"If it be not goodness, the will is virtue, in the etymological sense of that word; it is manliness." -- Charlotte Mason, Ourselves (Volume 4)In other words: Menschliness.
Mini poster and further explanations found on Life Without Pants; please note that blog (outside of that post) contains adult language.
The post at Life Without Pants refers to a book by Bruna (not Brenda) Martinuzzi, The Leader as a Mensch: Become the Kind of Person Others Want to Follow. Martinuzzi takes the reader on a transformative journey to a way of living, self-discovery, and personal strength that translates into becoming a person who authentically inspires with empathy and confidence—and successfully motivates others to follow by example, a mensch-leader." I also liked one of the reviews posted there: “Bruna Martinuzzi has distilled the essence of what it takes to influence and motivate others, not by the exercise of authority, but through the example of ethical and admirable character. She doesn’t just tell us how—she helps us understand.” — Mark D. Lange, Christian Science Monitor
So what does that have to do with homeschooling parents? The attributes listed in the above poster, which are summarized from Martinuzzi's book on leadership, can be taken as characteristics of good teachers, and also of good parents. I won't paste the explanations as given on Life Without Pants, but here are my own (homeschooling) takes on the list.
1. Give people gifts other than those that you buy. LWP mentions the gift of "A reason to care," among other things. In November I wrote a series of posts here about the gift of discipline, including this one.. We invite, we offer, we give; we don't invade or impose.

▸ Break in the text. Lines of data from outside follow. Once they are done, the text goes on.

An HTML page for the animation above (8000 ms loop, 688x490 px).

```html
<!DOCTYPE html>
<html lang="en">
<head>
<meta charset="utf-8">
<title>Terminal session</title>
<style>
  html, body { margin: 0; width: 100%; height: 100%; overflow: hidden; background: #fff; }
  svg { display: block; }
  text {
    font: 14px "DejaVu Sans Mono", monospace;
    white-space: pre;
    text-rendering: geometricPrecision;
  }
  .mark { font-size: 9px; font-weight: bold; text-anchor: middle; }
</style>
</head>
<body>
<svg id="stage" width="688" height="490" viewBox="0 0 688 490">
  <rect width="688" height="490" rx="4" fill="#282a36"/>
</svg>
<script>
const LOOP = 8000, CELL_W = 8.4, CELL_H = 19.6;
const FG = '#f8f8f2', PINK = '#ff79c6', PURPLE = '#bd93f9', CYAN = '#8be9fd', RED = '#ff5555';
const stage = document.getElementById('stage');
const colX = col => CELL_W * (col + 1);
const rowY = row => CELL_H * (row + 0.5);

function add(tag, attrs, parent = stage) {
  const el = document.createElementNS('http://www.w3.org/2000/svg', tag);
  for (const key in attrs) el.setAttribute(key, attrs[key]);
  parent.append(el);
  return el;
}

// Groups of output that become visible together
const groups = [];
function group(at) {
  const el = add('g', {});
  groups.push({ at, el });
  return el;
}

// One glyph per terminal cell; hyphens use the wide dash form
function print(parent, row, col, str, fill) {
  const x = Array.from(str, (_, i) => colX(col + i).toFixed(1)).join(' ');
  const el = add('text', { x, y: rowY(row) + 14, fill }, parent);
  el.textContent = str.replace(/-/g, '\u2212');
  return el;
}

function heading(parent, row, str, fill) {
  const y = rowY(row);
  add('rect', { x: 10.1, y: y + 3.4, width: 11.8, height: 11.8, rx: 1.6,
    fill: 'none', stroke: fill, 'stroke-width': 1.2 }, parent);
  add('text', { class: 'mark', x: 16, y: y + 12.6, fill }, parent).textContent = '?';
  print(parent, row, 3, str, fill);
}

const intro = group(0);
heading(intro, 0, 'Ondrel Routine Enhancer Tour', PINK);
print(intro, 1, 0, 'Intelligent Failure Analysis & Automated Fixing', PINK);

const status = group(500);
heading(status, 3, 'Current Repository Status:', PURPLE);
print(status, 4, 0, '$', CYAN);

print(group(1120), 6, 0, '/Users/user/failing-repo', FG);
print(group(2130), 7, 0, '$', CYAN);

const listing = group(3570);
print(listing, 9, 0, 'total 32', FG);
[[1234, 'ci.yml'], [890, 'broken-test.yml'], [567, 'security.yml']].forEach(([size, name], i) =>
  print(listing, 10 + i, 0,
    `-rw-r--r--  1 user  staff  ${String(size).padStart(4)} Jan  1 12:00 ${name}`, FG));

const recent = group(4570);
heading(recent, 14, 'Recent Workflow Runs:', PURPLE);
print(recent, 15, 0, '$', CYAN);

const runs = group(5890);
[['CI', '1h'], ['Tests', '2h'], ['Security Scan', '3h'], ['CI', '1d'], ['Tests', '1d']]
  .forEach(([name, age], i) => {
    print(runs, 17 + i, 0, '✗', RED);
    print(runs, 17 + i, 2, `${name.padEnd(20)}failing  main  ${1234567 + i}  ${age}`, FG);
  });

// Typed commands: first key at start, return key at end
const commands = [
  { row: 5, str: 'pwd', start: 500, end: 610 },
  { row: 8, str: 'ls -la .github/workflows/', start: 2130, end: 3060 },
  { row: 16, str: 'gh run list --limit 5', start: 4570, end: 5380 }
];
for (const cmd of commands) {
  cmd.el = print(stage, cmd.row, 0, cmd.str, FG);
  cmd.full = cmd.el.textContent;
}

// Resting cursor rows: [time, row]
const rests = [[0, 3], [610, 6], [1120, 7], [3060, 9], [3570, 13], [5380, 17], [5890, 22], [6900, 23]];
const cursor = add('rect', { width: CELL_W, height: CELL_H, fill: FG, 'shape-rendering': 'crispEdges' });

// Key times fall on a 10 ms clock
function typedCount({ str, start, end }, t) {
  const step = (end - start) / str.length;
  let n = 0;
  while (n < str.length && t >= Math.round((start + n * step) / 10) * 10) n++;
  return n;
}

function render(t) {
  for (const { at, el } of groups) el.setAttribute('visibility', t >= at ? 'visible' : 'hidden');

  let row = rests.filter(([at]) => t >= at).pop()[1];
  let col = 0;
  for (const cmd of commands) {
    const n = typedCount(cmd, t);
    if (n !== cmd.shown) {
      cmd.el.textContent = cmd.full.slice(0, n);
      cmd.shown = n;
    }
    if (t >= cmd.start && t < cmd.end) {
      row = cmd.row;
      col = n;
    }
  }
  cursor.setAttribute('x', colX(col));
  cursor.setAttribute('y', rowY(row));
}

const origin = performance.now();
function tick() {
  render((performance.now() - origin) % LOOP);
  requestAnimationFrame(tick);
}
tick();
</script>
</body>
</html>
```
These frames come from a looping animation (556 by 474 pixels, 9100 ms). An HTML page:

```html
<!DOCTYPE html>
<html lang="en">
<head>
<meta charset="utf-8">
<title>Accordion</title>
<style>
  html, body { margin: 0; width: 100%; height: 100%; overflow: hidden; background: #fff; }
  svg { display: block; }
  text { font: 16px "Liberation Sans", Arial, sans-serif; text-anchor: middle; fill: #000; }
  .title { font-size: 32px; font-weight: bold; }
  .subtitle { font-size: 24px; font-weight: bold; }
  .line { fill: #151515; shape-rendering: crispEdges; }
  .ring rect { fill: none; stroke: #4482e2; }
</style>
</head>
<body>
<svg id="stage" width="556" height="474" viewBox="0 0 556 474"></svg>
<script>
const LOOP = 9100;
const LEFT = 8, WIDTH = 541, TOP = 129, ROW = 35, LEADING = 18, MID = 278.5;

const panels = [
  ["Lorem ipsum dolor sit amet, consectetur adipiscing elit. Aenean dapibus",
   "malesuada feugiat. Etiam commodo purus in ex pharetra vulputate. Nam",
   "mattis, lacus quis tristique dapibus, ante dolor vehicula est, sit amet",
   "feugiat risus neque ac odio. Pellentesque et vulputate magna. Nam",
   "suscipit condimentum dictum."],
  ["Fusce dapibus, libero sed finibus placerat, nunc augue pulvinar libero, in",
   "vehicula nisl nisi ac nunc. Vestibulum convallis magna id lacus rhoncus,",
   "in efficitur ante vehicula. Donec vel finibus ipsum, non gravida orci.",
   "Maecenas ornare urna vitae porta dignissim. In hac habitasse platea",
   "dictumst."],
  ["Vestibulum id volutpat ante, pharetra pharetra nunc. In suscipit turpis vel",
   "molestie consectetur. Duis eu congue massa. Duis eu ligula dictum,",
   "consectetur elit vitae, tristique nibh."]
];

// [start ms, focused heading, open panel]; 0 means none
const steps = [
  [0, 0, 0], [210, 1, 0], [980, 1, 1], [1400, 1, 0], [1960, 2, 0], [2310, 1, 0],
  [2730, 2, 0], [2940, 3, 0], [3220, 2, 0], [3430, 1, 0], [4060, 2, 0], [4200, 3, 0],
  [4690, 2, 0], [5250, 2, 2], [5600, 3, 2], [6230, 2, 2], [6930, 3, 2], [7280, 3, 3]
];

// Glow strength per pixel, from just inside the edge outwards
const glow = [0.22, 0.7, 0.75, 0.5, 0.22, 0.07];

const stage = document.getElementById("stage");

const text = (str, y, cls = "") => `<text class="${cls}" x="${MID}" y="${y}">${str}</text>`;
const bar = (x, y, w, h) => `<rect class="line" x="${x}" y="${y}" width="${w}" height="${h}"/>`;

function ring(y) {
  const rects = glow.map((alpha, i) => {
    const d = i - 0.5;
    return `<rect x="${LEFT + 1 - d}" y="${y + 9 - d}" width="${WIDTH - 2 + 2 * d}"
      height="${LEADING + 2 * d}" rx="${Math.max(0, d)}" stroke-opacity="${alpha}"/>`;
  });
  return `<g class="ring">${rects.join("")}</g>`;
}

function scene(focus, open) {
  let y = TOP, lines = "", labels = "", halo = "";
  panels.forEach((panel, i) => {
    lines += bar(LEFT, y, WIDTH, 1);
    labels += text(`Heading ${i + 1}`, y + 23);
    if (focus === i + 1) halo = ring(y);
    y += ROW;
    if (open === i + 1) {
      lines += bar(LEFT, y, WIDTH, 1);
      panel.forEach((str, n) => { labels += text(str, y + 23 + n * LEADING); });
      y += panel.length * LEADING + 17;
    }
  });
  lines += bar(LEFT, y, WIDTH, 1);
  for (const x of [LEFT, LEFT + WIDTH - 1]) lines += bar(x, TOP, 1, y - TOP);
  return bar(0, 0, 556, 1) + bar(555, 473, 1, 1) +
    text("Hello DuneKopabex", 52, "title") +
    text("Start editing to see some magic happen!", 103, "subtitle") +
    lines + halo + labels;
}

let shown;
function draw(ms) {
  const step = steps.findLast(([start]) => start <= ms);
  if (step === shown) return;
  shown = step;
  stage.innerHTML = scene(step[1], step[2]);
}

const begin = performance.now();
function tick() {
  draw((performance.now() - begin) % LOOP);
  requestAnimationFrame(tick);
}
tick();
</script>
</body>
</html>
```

yourself. Homeschooling parents seem to understand this naturally...hence the existence of support groups and the publication of many "how we did it" books and magazines, not to mention the Carnival of Homeschooling. And of course it applies as well to what we actually teach. One way we frequently start our day here is with our homeschool "principal" (Mr Fixit), who tunes in closely to current events of all kinds and who is usually good for a "weekday update."
4. Spend more time in the “beginner’s mind.” Put yourself in the student's place. What would you want to know about a topic? What would be a good way to communicate a particular idea? What points should you explain first, and which ones does your student need to discover for him or herself?
7. Become a relationship anthropologist. Maybe like this? "Justice can best be grasped through the prism of three generations. If I want you to treat me justly, I must imagine you and your parents and your grandparents in context. If we want to treat each other justly, we must imagine each other in context - you and your parents and grandparents; and me with mine. I must battle as hard for me to “get” your story as I battle for you to “get” my story." (Trustcounts.orghttp://www.trustcounts.org/just3.html)
8. Be happy for others. At the L'Harmas retreat last fall, Tammy Glaser told the story of a boy in their community school with a particular set of special needs, who was also hypersensitive to noise. On one occasion, when he demonstrated how far he had come by doing some kind of classroom presentation, the rest of the students all clapped for him...quietly.
9. Get rid of grudges. Allow second, third, fourth chances. Don't let past tensions spoil a good learning opportunity.